Student Gallery
Enrollment Summer 2019 Bioinfinity (Ages 11-13) Summer 2019 NuVu at MIT (Ages 14-18) Summer 2019 NuVu at MIT Residential Academic Year Program Summer 2019 PreVu 2 Innovation Camp For Educators 2019
About Us What is NuVu Calendar Team + Advisors Partners Blog Press Jobs Contact Us
Nuvu X What is NuVuX Offerings Partners
Reset Password
RC Frisbee

Flying Objects | Projects

  • As we may have mentioned before, our design prompt was that Eric likes frisbee and we thought that it would be fun if we could modify it ever so slightly. We began with the idea that we wanted to raise and lower the frisbee, as well as turn it. We realized that this idea was just turning the frisbee into a ufo, rather than a frisbee. So we started again and this time David gave us a digital compass to work with. After several discussions, whether to use a propeller or a flap to decrease lift on one side of the frisbee, we agreed on the flap idea. And as you can see in the gif, that was our final product

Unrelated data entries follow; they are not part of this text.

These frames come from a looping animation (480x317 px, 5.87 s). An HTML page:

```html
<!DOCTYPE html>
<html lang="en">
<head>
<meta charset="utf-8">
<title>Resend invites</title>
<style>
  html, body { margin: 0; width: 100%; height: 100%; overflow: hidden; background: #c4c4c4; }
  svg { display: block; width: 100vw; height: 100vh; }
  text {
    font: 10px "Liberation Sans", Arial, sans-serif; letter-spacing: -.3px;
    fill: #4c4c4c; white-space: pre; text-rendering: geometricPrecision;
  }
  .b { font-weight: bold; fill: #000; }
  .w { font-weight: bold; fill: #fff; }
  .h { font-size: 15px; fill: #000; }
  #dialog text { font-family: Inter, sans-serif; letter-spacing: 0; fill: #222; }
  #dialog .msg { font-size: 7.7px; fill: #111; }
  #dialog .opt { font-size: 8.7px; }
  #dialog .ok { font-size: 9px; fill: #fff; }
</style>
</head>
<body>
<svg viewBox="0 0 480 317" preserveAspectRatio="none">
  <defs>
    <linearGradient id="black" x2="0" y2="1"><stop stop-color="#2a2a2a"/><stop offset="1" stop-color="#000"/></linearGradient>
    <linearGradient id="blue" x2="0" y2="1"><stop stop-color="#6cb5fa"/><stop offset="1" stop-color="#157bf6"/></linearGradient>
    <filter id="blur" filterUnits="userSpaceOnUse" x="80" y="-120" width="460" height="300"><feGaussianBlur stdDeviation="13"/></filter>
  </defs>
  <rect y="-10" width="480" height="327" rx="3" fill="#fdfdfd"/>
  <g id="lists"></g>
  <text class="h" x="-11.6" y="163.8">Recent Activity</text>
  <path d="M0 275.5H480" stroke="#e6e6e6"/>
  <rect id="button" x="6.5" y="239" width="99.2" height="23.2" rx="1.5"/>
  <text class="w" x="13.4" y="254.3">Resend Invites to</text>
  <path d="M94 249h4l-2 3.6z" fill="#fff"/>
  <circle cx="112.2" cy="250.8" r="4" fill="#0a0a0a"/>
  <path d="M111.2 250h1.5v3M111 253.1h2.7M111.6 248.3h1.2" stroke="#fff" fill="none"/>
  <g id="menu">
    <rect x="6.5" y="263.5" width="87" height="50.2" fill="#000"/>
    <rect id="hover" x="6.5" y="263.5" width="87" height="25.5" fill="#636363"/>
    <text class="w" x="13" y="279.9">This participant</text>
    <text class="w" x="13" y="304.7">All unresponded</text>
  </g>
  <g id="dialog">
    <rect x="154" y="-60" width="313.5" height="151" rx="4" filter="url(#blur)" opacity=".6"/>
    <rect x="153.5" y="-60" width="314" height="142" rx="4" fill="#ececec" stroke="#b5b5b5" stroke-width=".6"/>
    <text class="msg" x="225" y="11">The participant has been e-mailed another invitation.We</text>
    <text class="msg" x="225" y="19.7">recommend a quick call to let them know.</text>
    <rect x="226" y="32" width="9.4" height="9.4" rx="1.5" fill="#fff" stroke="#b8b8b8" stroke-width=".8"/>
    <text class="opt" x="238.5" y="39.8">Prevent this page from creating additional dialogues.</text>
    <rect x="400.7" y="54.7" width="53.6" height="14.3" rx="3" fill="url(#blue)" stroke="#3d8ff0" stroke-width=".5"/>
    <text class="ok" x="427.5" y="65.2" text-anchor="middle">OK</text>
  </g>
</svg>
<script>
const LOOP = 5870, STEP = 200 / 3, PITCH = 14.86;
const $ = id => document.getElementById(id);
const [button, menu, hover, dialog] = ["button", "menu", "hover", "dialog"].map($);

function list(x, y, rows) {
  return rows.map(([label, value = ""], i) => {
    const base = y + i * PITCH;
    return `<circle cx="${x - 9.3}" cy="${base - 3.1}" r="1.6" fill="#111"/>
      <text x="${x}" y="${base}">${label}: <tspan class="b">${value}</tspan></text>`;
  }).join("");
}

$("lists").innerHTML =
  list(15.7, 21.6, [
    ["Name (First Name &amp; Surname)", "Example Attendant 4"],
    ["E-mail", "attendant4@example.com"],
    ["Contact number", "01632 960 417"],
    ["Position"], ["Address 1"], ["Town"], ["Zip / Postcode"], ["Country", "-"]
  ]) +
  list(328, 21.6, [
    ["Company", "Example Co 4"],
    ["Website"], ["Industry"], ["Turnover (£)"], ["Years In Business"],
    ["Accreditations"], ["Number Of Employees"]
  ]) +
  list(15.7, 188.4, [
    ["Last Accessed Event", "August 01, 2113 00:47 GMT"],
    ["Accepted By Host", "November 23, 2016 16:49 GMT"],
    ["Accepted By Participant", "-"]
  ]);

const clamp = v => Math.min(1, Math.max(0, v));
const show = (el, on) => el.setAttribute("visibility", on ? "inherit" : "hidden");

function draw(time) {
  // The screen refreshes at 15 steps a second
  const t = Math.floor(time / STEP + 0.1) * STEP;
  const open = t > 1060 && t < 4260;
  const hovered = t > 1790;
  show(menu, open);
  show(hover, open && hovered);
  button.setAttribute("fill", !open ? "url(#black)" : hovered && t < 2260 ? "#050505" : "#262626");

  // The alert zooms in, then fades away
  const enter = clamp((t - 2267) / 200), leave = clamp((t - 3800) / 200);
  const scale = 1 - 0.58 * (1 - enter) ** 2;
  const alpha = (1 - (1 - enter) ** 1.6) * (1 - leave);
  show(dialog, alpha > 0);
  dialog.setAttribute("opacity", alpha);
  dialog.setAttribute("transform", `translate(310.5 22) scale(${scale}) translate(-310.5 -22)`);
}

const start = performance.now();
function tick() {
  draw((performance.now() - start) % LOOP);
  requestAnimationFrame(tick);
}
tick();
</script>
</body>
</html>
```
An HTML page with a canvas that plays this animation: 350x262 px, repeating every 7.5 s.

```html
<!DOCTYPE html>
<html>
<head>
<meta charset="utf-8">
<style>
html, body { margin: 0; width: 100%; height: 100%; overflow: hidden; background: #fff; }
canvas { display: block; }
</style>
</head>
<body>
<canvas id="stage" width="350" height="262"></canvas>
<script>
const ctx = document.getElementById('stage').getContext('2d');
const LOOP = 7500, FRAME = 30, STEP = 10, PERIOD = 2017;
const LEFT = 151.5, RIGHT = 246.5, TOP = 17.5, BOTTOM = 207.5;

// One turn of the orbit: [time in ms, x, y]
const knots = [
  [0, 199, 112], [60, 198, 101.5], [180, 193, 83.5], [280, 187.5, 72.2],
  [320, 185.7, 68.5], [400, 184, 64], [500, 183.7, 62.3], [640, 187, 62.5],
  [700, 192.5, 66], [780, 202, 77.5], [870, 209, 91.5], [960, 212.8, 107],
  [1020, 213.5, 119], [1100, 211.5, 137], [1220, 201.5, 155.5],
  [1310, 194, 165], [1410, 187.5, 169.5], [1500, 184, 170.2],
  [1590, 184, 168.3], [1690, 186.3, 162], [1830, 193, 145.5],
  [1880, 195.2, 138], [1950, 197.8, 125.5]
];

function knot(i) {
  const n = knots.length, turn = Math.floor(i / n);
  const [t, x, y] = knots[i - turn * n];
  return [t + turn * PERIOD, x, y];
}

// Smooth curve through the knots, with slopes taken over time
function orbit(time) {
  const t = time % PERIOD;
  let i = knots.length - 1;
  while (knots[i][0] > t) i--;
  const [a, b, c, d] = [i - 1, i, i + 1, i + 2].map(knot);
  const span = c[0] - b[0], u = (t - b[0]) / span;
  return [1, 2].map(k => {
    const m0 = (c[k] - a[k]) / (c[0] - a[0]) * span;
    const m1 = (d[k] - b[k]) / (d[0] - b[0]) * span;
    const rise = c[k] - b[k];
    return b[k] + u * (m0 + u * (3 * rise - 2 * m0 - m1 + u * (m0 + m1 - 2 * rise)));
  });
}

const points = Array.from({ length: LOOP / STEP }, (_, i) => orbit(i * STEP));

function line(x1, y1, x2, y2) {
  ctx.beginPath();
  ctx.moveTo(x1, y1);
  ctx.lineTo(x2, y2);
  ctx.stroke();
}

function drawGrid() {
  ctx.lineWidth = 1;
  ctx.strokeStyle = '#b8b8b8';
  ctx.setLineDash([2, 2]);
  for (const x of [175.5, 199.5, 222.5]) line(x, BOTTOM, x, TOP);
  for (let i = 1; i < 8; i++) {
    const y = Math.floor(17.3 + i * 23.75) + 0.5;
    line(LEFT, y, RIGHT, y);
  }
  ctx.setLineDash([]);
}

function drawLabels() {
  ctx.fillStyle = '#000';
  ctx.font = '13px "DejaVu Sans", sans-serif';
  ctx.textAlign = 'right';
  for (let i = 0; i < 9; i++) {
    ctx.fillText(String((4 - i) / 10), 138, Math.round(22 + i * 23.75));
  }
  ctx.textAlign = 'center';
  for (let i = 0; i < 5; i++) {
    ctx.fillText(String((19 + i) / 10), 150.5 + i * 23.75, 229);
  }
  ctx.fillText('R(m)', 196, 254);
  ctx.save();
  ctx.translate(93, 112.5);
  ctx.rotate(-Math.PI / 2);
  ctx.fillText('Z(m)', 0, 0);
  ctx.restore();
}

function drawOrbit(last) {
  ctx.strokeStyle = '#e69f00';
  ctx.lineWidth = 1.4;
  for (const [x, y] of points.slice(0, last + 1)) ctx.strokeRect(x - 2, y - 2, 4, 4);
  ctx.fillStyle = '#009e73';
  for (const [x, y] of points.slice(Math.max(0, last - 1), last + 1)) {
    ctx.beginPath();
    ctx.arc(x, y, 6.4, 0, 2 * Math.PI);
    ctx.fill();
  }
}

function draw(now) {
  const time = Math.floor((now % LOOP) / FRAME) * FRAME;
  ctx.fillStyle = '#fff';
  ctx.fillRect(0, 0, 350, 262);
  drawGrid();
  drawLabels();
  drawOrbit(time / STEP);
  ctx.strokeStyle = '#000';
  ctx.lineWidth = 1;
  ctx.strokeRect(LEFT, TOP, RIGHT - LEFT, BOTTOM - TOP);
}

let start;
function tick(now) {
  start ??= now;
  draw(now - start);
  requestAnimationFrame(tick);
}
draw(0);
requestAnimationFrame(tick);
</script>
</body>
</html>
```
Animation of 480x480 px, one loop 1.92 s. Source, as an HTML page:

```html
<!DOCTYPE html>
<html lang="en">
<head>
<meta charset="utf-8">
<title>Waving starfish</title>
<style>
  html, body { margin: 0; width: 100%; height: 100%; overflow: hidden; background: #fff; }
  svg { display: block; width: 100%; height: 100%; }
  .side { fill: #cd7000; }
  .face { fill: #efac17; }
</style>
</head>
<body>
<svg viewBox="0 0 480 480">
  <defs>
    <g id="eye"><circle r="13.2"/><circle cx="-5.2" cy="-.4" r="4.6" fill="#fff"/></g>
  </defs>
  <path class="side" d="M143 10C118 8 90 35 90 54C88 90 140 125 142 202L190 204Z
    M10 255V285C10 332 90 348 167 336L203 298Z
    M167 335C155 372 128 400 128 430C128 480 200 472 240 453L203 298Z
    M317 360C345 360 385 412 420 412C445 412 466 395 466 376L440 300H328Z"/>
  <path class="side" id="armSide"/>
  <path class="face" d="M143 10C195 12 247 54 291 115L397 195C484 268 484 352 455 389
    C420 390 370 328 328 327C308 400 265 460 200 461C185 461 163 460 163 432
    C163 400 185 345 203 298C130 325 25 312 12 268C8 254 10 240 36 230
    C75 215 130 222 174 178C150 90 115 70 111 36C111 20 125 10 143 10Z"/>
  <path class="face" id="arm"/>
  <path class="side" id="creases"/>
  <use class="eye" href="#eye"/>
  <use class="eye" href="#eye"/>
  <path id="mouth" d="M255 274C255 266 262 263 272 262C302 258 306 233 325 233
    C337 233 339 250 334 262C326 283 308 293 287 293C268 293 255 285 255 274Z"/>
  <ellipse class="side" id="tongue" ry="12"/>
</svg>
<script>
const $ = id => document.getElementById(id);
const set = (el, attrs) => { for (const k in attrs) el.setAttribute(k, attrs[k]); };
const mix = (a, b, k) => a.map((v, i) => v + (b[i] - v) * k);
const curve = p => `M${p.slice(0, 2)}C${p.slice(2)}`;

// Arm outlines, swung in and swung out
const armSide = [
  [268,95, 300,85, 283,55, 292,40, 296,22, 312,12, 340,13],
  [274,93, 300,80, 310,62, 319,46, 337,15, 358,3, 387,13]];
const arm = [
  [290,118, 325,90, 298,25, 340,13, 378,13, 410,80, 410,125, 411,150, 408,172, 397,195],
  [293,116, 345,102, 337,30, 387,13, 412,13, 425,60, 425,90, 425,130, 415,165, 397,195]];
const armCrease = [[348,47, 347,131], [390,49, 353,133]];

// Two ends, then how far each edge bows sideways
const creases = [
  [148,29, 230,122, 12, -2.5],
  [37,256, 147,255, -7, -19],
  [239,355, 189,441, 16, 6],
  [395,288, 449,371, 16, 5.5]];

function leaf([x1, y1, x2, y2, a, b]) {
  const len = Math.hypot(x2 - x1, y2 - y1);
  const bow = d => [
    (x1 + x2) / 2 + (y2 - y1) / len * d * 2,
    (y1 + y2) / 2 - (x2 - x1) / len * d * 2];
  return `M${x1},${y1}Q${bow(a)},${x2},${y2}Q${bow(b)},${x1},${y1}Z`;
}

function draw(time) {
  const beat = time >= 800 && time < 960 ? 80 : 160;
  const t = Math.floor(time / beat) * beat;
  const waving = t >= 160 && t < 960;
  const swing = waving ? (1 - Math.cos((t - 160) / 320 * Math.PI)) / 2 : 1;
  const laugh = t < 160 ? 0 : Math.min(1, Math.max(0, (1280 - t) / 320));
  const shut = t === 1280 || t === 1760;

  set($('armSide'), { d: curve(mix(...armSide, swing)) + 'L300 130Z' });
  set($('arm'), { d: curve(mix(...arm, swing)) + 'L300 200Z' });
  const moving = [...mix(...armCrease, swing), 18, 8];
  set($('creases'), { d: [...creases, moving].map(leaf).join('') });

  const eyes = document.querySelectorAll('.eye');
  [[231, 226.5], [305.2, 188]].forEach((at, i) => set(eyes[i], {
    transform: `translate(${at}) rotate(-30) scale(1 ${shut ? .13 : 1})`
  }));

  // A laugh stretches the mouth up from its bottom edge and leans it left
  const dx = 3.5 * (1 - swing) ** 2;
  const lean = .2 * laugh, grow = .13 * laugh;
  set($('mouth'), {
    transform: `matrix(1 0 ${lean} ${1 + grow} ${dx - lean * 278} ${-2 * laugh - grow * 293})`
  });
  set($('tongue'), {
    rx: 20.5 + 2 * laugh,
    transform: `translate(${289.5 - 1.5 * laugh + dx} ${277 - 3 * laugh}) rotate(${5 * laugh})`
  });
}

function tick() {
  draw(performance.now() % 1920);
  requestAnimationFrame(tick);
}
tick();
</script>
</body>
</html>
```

  • On August 3rd we were told to create a unique flying object. It was difficult to come up with a unique flying object unlike anything that has been done before. Eventually, we decided to take inspiration from Eric's favourite sport; frisbee. We came up with the idea of a remote controlled frisbee that will be able to control the yaw, pitch and roll.

    Our first iteration was a prototype made of cardboard. We began to discuss ideas, and work out how to build such a device. But soon enough, we realized that that it had started to become just another propeller powered ufo. Also, we had realized that it would only be able to control the height of the frisbee. As a group, we decided that it would not be a good idea to continue with our first iteration due to it being like any other drone or ufo.

    Our second iteration was based off of the idea of being able to turn the frisbee mid air, instead of every direction, due to that idea being very difficult to make. We came up with several ideas, one of which was by using a flap, or a propeller to add drag or lift to one side of the frisbee while it was spinning. By using a digital compass, and an accelerometer, we discussed with one would be lighter, easier to make, and more likely to succeed. In the end, we agreed on the flap idea. After several different attempts in creating the frisbee, we finalized the design as you can see in last picture. Meanwhile, we also worked on wiring the electronics, and balancing the frisbee in a way that would allow for an equal weight on all sides of the frisbee. Therefore, it would be able to throw just like a frisbee. 

    One of the greatest problems that we faced while building our frisbee, was the programming. We struggled greatly with programming with arduino, since this new program was one that none of us have had much experience with. Although with great effort, and a lot of time, we were able to control the flap on the frisbee. 

    And on thursday, we were able to create a working model, and we flew it in the park in the afternoon. We were able to turn it just a bit and that was enough to tilt the frisbee. Although in theory we thought it would work quite well, but in reality, it just didn't work the way we wish it could have. As of now, only the shape of the frisbee really changed, we don't have enough time to change the code, or the equipment. 

    Our Final Product is a foam frisbee that has a a 3D printed rim that allows the frisbee to have a more aerodynamic flight when it is thrown. All the electronics are attached to the the bottom of the frisbee that prevents the electronics from breaking in case it has a crash landing. The flap is programmed to open at a specific angle when the frisbee is spinning so that there is drag on one side of the frisbee allowing for it to tilt over and turn.